# Problem to solve:
Check every line in the listing below for "bark". Copy the ones where it occurs.

Given data below:

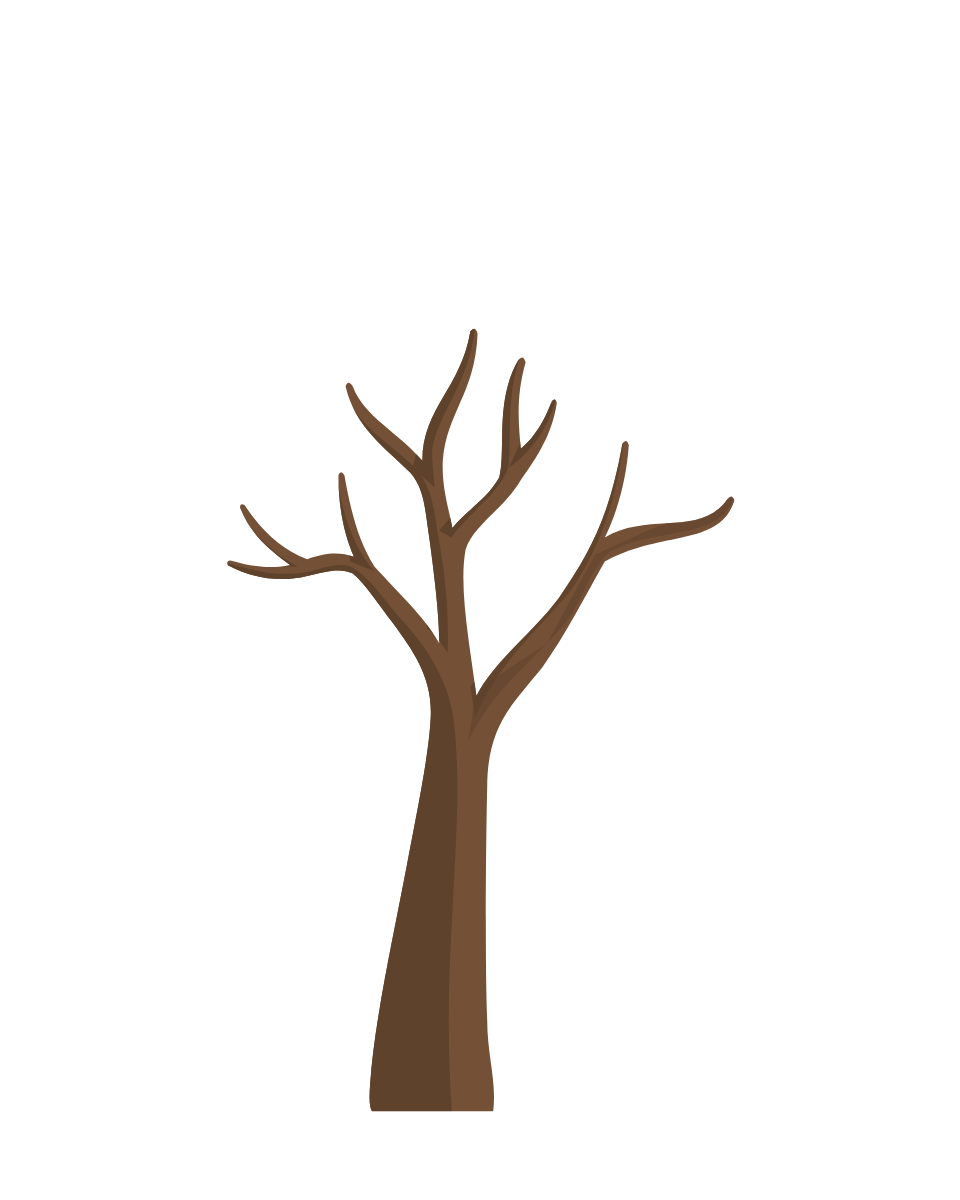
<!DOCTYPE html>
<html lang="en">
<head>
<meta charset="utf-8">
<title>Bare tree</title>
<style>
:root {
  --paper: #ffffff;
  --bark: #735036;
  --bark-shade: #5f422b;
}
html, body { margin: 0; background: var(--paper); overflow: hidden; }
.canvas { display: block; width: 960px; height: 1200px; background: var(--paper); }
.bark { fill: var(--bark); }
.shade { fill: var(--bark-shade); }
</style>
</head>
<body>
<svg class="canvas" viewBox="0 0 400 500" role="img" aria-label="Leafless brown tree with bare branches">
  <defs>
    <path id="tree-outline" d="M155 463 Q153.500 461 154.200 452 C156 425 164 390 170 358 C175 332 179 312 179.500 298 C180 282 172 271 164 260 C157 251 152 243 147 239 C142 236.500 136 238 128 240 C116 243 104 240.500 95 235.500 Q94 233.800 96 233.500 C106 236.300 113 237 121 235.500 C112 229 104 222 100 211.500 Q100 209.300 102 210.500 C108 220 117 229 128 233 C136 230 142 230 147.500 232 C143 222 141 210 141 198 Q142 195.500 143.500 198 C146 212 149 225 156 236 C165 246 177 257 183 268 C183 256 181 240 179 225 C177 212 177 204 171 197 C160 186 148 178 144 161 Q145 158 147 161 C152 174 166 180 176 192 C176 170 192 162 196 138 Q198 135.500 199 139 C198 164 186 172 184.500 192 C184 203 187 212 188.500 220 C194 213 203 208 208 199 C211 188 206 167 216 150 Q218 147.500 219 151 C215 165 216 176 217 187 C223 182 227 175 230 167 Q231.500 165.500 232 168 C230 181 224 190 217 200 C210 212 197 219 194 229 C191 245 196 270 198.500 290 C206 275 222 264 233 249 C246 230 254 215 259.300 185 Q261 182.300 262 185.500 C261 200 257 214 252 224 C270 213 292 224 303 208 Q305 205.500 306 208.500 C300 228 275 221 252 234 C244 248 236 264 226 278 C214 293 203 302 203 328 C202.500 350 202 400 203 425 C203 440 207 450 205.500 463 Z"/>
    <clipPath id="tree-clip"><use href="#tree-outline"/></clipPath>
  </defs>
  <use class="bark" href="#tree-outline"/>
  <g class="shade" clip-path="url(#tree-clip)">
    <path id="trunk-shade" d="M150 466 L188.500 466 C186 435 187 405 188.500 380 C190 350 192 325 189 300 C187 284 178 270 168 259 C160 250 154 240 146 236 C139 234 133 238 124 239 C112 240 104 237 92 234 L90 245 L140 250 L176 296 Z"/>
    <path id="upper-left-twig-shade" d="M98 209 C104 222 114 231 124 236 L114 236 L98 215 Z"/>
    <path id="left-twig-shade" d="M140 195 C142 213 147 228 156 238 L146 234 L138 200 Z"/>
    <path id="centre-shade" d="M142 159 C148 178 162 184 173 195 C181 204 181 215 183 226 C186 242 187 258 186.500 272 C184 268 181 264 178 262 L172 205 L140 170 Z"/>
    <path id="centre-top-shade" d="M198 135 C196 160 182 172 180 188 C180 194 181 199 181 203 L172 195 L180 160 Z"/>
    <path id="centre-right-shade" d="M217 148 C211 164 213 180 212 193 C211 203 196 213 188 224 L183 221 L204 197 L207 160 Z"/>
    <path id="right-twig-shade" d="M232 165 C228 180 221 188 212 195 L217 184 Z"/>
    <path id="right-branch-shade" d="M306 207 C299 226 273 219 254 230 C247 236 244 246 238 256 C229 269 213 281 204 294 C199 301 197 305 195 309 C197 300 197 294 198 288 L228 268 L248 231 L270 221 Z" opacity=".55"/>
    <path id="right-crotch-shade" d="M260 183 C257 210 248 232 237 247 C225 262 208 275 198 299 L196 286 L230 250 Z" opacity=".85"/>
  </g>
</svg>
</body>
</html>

End of Given data.

# Expected answer:
  --bark: #735036;
  --bark-shade: #5f422b;
.bark { fill: var(--bark); }
.shade { fill: var(--bark-shade); }
  <use class="bark" href="#tree-outline"/>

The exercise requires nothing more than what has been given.